⟨

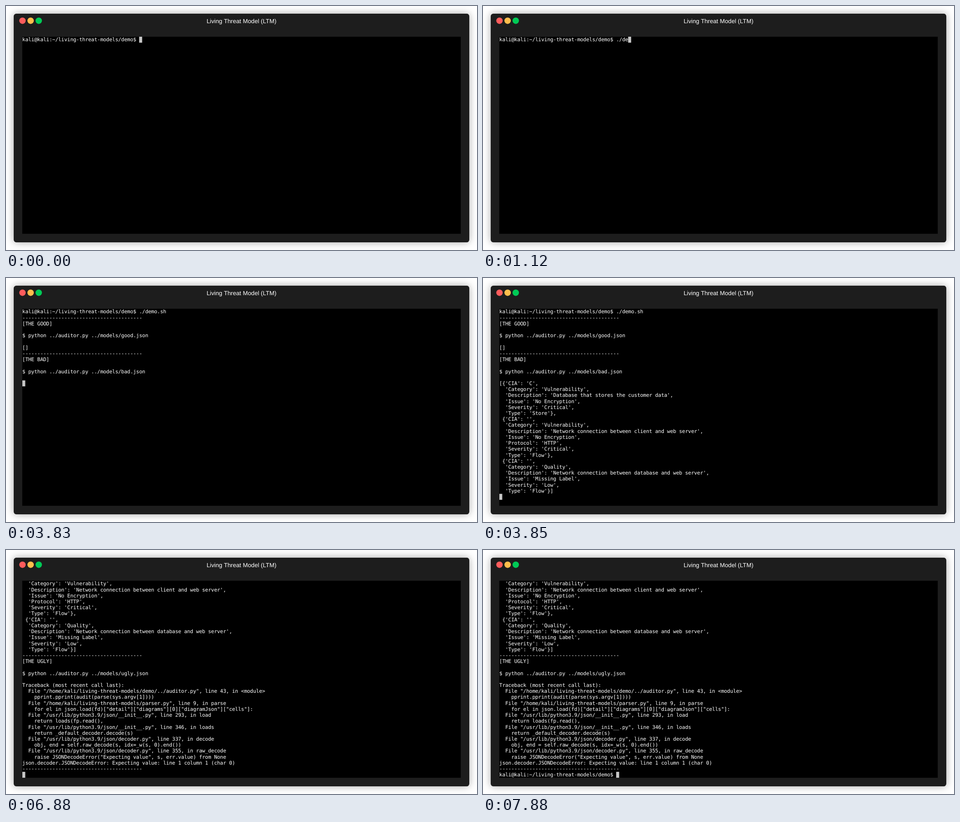
Animation of 1037x540 px, one loop 8210 ms. Source, as an HTML page:

```html
<!DOCTYPE html>
<html lang="en">
<head>
<meta charset="utf-8">
<title>Living Threat Model (LTM)</title>
<style>
  html, body { margin: 0; width: 100%; height: 100%; overflow: hidden; background: #fff; }
  /* Laid out at 1100 x 572, shown at 1037 x 540 */
  #stage {
    position: absolute; left: 0; top: 0; width: 1100px; height: 572px;
    transform: scale(calc(1037 / 1100), calc(540 / 572)); transform-origin: 0 0;
    text-rendering: geometricPrecision;
  }
  #window {
    position: absolute; left: 18px; top: 18px; width: 1064px; height: 536px;
    border-radius: 6px; background: #1d1d1d; box-shadow: 0 0 18px rgba(0, 0, 0, .35);
  }
  #title {
    position: absolute; left: 0; right: 0; top: 9px; text-align: center;
    font: 14px/16px "Liberation Sans", Arial, sans-serif; color: #fff;
  }
  .dot { position: absolute; top: 9px; width: 15px; height: 15px; border-radius: 50%; }
  .red { left: 13px; background: #ff5c5c; }
  .yellow { left: 32px; background: #ffbd4c; }
  .green { left: 51px; background: #00ca56; }
  #term {
    position: absolute; left: 20px; top: 54px; width: 1024px; height: 462px;
    overflow: hidden; background: #000;
  }
  #text {
    margin: 0; color: #fff; font: 12px/14px "DejaVu Sans Mono", monospace;
    letter-spacing: calc(7px - 1ch); font-variant-ligatures: none;
  }
  #cursor { position: absolute; left: 0; top: 0; width: 7px; height: 14px; background: #c7c7c7; }
</style>
</head>
<body>
<div id="stage">
  <div id="window">
    <i class="dot red"></i><i class="dot yellow"></i><i class="dot green"></i>
    <div id="title">Living Threat Model (LTM)</div>
    <div id="term"><pre id="text"></pre><div id="cursor"></div></div>
  </div>
</div>
<script>
const LOOP = 8210, ROWS = 33, CELL_W = 7, CELL_H = 14;

const prompt = 'kali@kali:~/living-threat-models/demo$ ';
const rule = '-'.repeat(40) + '\n';
const header = name =>
  `${rule}[THE ${name.toUpperCase()}]\n\n$ python ../auditor.py ../models/${name}.json\n\n`;

const findings = `[{'CIA': 'C',
  'Category': 'Vulnerability',
  'Description': 'Database that stores the customer data',
  'Issue': 'No Encryption',
  'Severity': 'Critical',
  'Type': 'Store'},
 {'CIA': '',
  'Category': 'Vulnerability',
  'Description': 'Network connection between client and web server',
  'Issue': 'No Encryption',
  'Protocol': 'HTTP',
  'Severity': 'Critical',
  'Type': 'Flow'},
 {'CIA': '',
  'Category': 'Quality',
  'Description': 'Network connection between database and web server',
  'Issue': 'Missing Label',
  'Severity': 'Low',
  'Type': 'Flow'}]
`;

const traceback = `Traceback (most recent call last):
  File "/home/kali/living-threat-models/demo/../auditor.py", line 43, in <module>
    pprint.pprint(audit(parse(sys.argv[1])))
  File "/home/kali/living-threat-models/parser.py", line 9, in parse
    for el in json.load(fd)["detail"]["diagrams"][0]["diagramJson"]["cells"]:
  File "/usr/lib/python3.9/json/__init__.py", line 293, in load
    return loads(fp.read(),
  File "/usr/lib/python3.9/json/__init__.py", line 346, in loads
    return _default_decoder.decode(s)
  File "/usr/lib/python3.9/json/decoder.py", line 337, in decode
    obj, end = self.raw_decode(s, idx=_w(s, 0).end())
  File "/usr/lib/python3.9/json/decoder.py", line 355, in raw_decode
    raise JSONDecodeError("Expecting value", s, err.value) from None
json.decoder.JSONDecodeError: Expecting value: line 1 column 1 (char 0)
`;

// Terminal output: [time in ms, text appended]
const output = [
  [0, prompt],
  [580, '.'], [810, '/'], [960, 'd'], [1120, 'e'], [1180, 'm'],
  [1360, 'o.sh '],
  [1800, '\n' + header('good')],
  [1820, '[]\n'],
  [3830, header('bad')],
  [3850, findings],
  [6850, header('ugly')],
  [6880, traceback + rule],
  [7880, prompt],
];

const text = document.getElementById('text');
const cursor = document.getElementById('cursor');
let shown = -1;

function draw(now) {
  const t = now % LOOP;
  const count = output.filter(([at]) => at <= t).length;
  if (count !== shown) {
    shown = count;
    const all = output.slice(0, count).map(([, part]) => part).join('');
    const lines = all.split('\n').slice(-ROWS);
    const row = lines.length - 1;
    text.textContent = lines.join('\n');
    cursor.style.left = lines[row].length * CELL_W + 'px';
    cursor.style.top = row * CELL_H + 'px';
  }
}

const start = performance.now();
function tick() {
  draw(performance.now() - start);
  requestAnimationFrame(tick);
}
tick();
</script>
</body>
</html>
```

⟩

§ Your assignment
Your copy should match the records above word for word, but without images.

§ Exercise result
Animation of 1037x540 px, one loop 8210 ms. Source, as an HTML page:

```html
<!DOCTYPE html>
<html lang="en">
<head>
<meta charset="utf-8">
<title>Living Threat Model (LTM)</title>
<style>
  html, body { margin: 0; width: 100%; height: 100%; overflow: hidden; background: #fff; }
  /* Laid out at 1100 x 572, shown at 1037 x 540 */
  #stage {
    position: absolute; left: 0; top: 0; width: 1100px; height: 572px;
    transform: scale(calc(1037 / 1100), calc(540 / 572)); transform-origin: 0 0;
    text-rendering: geometricPrecision;
  }
  #window {
    position: absolute; left: 18px; top: 18px; width: 1064px; height: 536px;
    border-radius: 6px; background: #1d1d1d; box-shadow: 0 0 18px rgba(0, 0, 0, .35);
  }
  #title {
    position: absolute; left: 0; right: 0; top: 9px; text-align: center;
    font: 14px/16px "Liberation Sans", Arial, sans-serif; color: #fff;
  }
  .dot { position: absolute; top: 9px; width: 15px; height: 15px; border-radius: 50%; }
  .red { left: 13px; background: #ff5c5c; }
  .yellow { left: 32px; background: #ffbd4c; }
  .green { left: 51px; background: #00ca56; }
  #term {
    position: absolute; left: 20px; top: 54px; width: 1024px; height: 462px;
    overflow: hidden; background: #000;
  }
  #text {
    margin: 0; color: #fff; font: 12px/14px "DejaVu Sans Mono", monospace;
    letter-spacing: calc(7px - 1ch); font-variant-ligatures: none;
  }
  #cursor { position: absolute; left: 0; top: 0; width: 7px; height: 14px; background: #c7c7c7; }
</style>
</head>
<body>
<div id="stage">
  <div id="window">
    <i class="dot red"></i><i class="dot yellow"></i><i class="dot green"></i>
    <div id="title">Living Threat Model (LTM)</div>
    <div id="term"><pre id="text"></pre><div id="cursor"></div></div>
  </div>
</div>
<script>
const LOOP = 8210, ROWS = 33, CELL_W = 7, CELL_H = 14;

const prompt = 'kali@kali:~/living-threat-models/demo$ ';
const rule = '-'.repeat(40) + '\n';
const header = name =>
  `${rule}[THE ${name.toUpperCase()}]\n\n$ python ../auditor.py ../models/${name}.json\n\n`;

const findings = `[{'CIA': 'C',
  'Category': 'Vulnerability',
  'Description': 'Database that stores the customer data',
  'Issue': 'No Encryption',
  'Severity': 'Critical',
  'Type': 'Store'},
 {'CIA': '',
  'Category': 'Vulnerability',
  'Description': 'Network connection between client and web server',
  'Issue': 'No Encryption',
  'Protocol': 'HTTP',
  'Severity': 'Critical',
  'Type': 'Flow'},
 {'CIA': '',
  'Category': 'Quality',
  'Description': 'Network connection between database and web server',
  'Issue': 'Missing Label',
  'Severity': 'Low',
  'Type': 'Flow'}]
`;

const traceback = `Traceback (most recent call last):
  File "/home/kali/living-threat-models/demo/../auditor.py", line 43, in <module>
    pprint.pprint(audit(parse(sys.argv[1])))
  File "/home/kali/living-threat-models/parser.py", line 9, in parse
    for el in json.load(fd)["detail"]["diagrams"][0]["diagramJson"]["cells"]:
  File "/usr/lib/python3.9/json/__init__.py", line 293, in load
    return loads(fp.read(),
  File "/usr/lib/python3.9/json/__init__.py", line 346, in loads
    return _default_decoder.decode(s)
  File "/usr/lib/python3.9/json/decoder.py", line 337, in decode
    obj, end = self.raw_decode(s, idx=_w(s, 0).end())
  File "/usr/lib/python3.9/json/decoder.py", line 355, in raw_decode
    raise JSONDecodeError("Expecting value", s, err.value) from None
json.decoder.JSONDecodeError: Expecting value: line 1 column 1 (char 0)
`;

// Terminal output: [time in ms, text appended]
const output = [
  [0, prompt],
  [580, '.'], [810, '/'], [960, 'd'], [1120, 'e'], [1180, 'm'],
  [1360, 'o.sh '],
  [1800, '\n' + header('good')],
  [1820, '[]\n'],
  [3830, header('bad')],
  [3850, findings],
  [6850, header('ugly')],
  [6880, traceback + rule],
  [7880, prompt],
];

const text = document.getElementById('text');
const cursor = document.getElementById('cursor');
let shown = -1;

function draw(now) {
  const t = now % LOOP;
  const count = output.filter(([at]) => at <= t).length;
  if (count !== shown) {
    shown = count;
    const all = output.slice(0, count).map(([, part]) => part).join('');
    const lines = all.split('\n').slice(-ROWS);
    const row = lines.length - 1;
    text.textContent = lines.join('\n');
    cursor.style.left = lines[row].length * CELL_W + 'px';
    cursor.style.top = row * CELL_H + 'px';
  }
}

const start = performance.now();
function tick() {
  draw(performance.now() - start);
  requestAnimationFrame(tick);
}
tick();
</script>
</body>
</html>
```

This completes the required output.